ABOUT THIS EXERCISE: A word-for-word copy of the records below is needed, without the images.

SOURCE DATA:

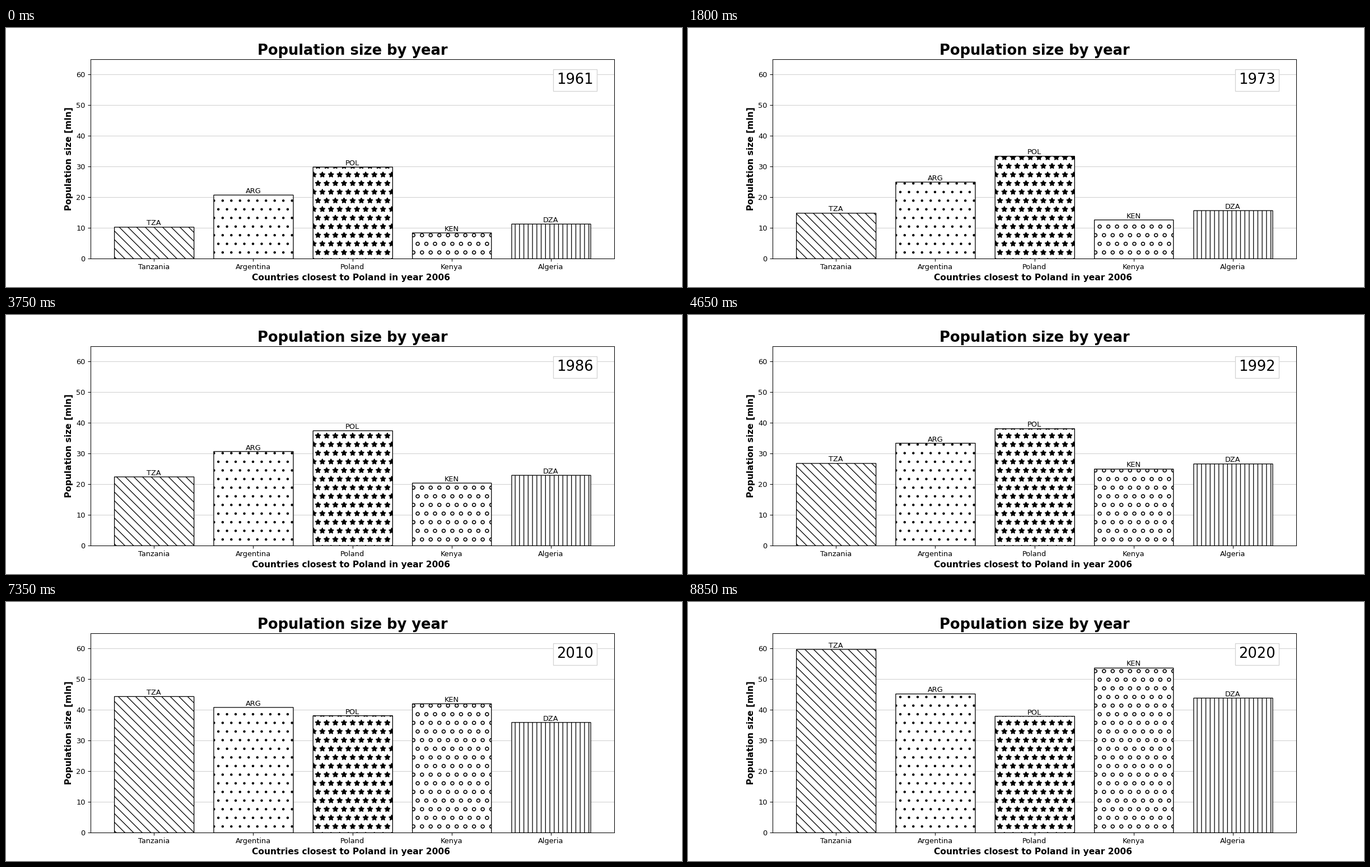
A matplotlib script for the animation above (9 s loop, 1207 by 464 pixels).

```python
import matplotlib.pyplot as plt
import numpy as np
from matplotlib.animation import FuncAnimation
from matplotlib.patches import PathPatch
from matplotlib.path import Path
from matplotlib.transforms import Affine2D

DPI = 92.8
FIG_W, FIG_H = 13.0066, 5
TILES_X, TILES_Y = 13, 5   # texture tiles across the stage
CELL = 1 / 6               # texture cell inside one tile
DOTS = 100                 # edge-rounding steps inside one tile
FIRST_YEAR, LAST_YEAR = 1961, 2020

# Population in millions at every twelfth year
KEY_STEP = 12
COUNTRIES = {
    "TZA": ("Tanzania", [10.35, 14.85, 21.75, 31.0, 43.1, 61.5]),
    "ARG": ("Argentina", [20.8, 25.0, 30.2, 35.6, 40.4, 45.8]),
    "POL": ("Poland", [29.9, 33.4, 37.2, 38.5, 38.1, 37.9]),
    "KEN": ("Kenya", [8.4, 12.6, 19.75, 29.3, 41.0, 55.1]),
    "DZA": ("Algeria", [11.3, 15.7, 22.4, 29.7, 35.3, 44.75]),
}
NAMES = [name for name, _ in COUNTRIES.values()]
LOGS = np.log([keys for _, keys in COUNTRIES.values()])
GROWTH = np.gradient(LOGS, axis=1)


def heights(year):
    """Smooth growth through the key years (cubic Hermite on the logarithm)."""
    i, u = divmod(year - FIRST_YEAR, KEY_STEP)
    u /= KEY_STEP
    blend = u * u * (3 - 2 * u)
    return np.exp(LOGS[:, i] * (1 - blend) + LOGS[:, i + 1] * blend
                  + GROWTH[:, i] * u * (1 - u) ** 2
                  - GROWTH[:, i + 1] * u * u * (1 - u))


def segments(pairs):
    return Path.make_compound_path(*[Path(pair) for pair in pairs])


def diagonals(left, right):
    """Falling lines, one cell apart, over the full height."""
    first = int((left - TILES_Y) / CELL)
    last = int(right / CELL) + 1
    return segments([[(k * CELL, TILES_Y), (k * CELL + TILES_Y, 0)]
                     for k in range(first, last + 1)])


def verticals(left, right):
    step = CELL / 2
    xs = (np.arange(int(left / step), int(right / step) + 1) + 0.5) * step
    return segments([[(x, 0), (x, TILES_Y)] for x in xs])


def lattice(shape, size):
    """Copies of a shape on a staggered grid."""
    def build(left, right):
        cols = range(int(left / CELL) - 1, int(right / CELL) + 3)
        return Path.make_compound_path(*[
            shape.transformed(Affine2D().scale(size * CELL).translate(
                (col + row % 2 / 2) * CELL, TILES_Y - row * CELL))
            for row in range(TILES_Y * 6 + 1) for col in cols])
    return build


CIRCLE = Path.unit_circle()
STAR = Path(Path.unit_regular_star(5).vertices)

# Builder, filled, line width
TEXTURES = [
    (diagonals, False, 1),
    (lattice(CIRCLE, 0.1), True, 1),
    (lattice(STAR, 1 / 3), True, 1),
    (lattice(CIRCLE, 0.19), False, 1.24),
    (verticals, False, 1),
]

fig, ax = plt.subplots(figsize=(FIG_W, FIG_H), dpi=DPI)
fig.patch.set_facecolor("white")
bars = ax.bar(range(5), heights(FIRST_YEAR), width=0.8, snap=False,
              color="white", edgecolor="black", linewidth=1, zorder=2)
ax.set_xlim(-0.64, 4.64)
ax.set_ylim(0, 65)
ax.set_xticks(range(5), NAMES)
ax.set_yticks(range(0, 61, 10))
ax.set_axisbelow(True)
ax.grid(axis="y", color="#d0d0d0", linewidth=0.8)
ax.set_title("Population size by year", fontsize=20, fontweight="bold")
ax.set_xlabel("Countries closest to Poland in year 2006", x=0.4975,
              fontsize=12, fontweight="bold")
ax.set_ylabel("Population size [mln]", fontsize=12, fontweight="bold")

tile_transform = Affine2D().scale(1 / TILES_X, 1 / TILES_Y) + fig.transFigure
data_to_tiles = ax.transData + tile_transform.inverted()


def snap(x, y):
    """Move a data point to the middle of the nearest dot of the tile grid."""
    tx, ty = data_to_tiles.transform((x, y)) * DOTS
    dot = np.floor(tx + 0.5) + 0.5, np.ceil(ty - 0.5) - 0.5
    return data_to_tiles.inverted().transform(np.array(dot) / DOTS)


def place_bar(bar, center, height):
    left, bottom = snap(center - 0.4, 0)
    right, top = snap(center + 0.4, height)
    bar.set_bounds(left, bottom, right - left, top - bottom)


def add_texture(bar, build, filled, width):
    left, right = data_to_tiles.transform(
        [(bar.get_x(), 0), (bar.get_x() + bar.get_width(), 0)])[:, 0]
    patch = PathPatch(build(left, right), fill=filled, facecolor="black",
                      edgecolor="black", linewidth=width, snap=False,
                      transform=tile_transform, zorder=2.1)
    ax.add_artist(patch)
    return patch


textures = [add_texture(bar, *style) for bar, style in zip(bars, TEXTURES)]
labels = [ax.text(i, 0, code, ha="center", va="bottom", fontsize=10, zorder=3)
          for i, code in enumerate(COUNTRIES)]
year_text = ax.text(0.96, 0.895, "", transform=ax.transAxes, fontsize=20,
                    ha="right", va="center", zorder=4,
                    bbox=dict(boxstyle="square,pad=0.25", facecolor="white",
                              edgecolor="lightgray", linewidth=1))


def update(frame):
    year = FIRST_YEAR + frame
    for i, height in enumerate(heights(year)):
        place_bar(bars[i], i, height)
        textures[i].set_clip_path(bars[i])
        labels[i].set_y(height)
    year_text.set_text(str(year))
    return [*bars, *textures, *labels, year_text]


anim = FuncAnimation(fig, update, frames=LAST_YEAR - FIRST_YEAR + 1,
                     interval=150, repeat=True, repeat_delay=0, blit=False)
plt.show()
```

OUTPUT BELOW:
A matplotlib script for the animation above (9 s loop, 1207 by 464 pixels).

```python
import matplotlib.pyplot as plt
import numpy as np
from matplotlib.animation import FuncAnimation
from matplotlib.patches import PathPatch
from matplotlib.path import Path
from matplotlib.transforms import Affine2D

DPI = 92.8
FIG_W, FIG_H = 13.0066, 5
TILES_X, TILES_Y = 13, 5   # texture tiles across the stage
CELL = 1 / 6               # texture cell inside one tile
DOTS = 100                 # edge-rounding steps inside one tile
FIRST_YEAR, LAST_YEAR = 1961, 2020

# Population in millions at every twelfth year
KEY_STEP = 12
COUNTRIES = {
    "TZA": ("Tanzania", [10.35, 14.85, 21.75, 31.0, 43.1, 61.5]),
    "ARG": ("Argentina", [20.8, 25.0, 30.2, 35.6, 40.4, 45.8]),
    "POL": ("Poland", [29.9, 33.4, 37.2, 38.5, 38.1, 37.9]),
    "KEN": ("Kenya", [8.4, 12.6, 19.75, 29.3, 41.0, 55.1]),
    "DZA": ("Algeria", [11.3, 15.7, 22.4, 29.7, 35.3, 44.75]),
}
NAMES = [name for name, _ in COUNTRIES.values()]
LOGS = np.log([keys for _, keys in COUNTRIES.values()])
GROWTH = np.gradient(LOGS, axis=1)


def heights(year):
    """Smooth growth through the key years (cubic Hermite on the logarithm)."""
    i, u = divmod(year - FIRST_YEAR, KEY_STEP)
    u /= KEY_STEP
    blend = u * u * (3 - 2 * u)
    return np.exp(LOGS[:, i] * (1 - blend) + LOGS[:, i + 1] * blend
                  + GROWTH[:, i] * u * (1 - u) ** 2
                  - GROWTH[:, i + 1] * u * u * (1 - u))


def segments(pairs):
    return Path.make_compound_path(*[Path(pair) for pair in pairs])


def diagonals(left, right):
    """Falling lines, one cell apart, over the full height."""
    first = int((left - TILES_Y) / CELL)
    last = int(right / CELL) + 1
    return segments([[(k * CELL, TILES_Y), (k * CELL + TILES_Y, 0)]
                     for k in range(first, last + 1)])


def verticals(left, right):
    step = CELL / 2
    xs = (np.arange(int(left / step), int(right / step) + 1) + 0.5) * step
    return segments([[(x, 0), (x, TILES_Y)] for x in xs])


def lattice(shape, size):
    """Copies of a shape on a staggered grid."""
    def build(left, right):
        cols = range(int(left / CELL) - 1, int(right / CELL) + 3)
        return Path.make_compound_path(*[
            shape.transformed(Affine2D().scale(size * CELL).translate(
                (col + row % 2 / 2) * CELL, TILES_Y - row * CELL))
            for row in range(TILES_Y * 6 + 1) for col in cols])
    return build


CIRCLE = Path.unit_circle()
STAR = Path(Path.unit_regular_star(5).vertices)

# Builder, filled, line width
TEXTURES = [
    (diagonals, False, 1),
    (lattice(CIRCLE, 0.1), True, 1),
    (lattice(STAR, 1 / 3), True, 1),
    (lattice(CIRCLE, 0.19), False, 1.24),
    (verticals, False, 1),
]

fig, ax = plt.subplots(figsize=(FIG_W, FIG_H), dpi=DPI)
fig.patch.set_facecolor("white")
bars = ax.bar(range(5), heights(FIRST_YEAR), width=0.8, snap=False,
              color="white", edgecolor="black", linewidth=1, zorder=2)
ax.set_xlim(-0.64, 4.64)
ax.set_ylim(0, 65)
ax.set_xticks(range(5), NAMES)
ax.set_yticks(range(0, 61, 10))
ax.set_axisbelow(True)
ax.grid(axis="y", color="#d0d0d0", linewidth=0.8)
ax.set_title("Population size by year", fontsize=20, fontweight="bold")
ax.set_xlabel("Countries closest to Poland in year 2006", x=0.4975,
              fontsize=12, fontweight="bold")
ax.set_ylabel("Population size [mln]", fontsize=12, fontweight="bold")

tile_transform = Affine2D().scale(1 / TILES_X, 1 / TILES_Y) + fig.transFigure
data_to_tiles = ax.transData + tile_transform.inverted()


def snap(x, y):
    """Move a data point to the middle of the nearest dot of the tile grid."""
    tx, ty = data_to_tiles.transform((x, y)) * DOTS
    dot = np.floor(tx + 0.5) + 0.5, np.ceil(ty - 0.5) - 0.5
    return data_to_tiles.inverted().transform(np.array(dot) / DOTS)


def place_bar(bar, center, height):
    left, bottom = snap(center - 0.4, 0)
    right, top = snap(center + 0.4, height)
    bar.set_bounds(left, bottom, right - left, top - bottom)


def add_texture(bar, build, filled, width):
    left, right = data_to_tiles.transform(
        [(bar.get_x(), 0), (bar.get_x() + bar.get_width(), 0)])[:, 0]
    patch = PathPatch(build(left, right), fill=filled, facecolor="black",
                      edgecolor="black", linewidth=width, snap=False,
                      transform=tile_transform, zorder=2.1)
    ax.add_artist(patch)
    return patch


textures = [add_texture(bar, *style) for bar, style in zip(bars, TEXTURES)]
labels = [ax.text(i, 0, code, ha="center", va="bottom", fontsize=10, zorder=3)
          for i, code in enumerate(COUNTRIES)]
year_text = ax.text(0.96, 0.895, "", transform=ax.transAxes, fontsize=20,
                    ha="right", va="center", zorder=4,
                    bbox=dict(boxstyle="square,pad=0.25", facecolor="white",
                              edgecolor="lightgray", linewidth=1))


def update(frame):
    year = FIRST_YEAR + frame
    for i, height in enumerate(heights(year)):
        place_bar(bars[i], i, height)
        textures[i].set_clip_path(bars[i])
        labels[i].set_y(height)
    year_text.set_text(str(year))
    return [*bars, *textures, *labels, year_text]


anim = FuncAnimation(fig, update, frames=LAST_YEAR - FIRST_YEAR + 1,
                     interval=150, repeat=True, repeat_delay=0, blit=False)
plt.show()
```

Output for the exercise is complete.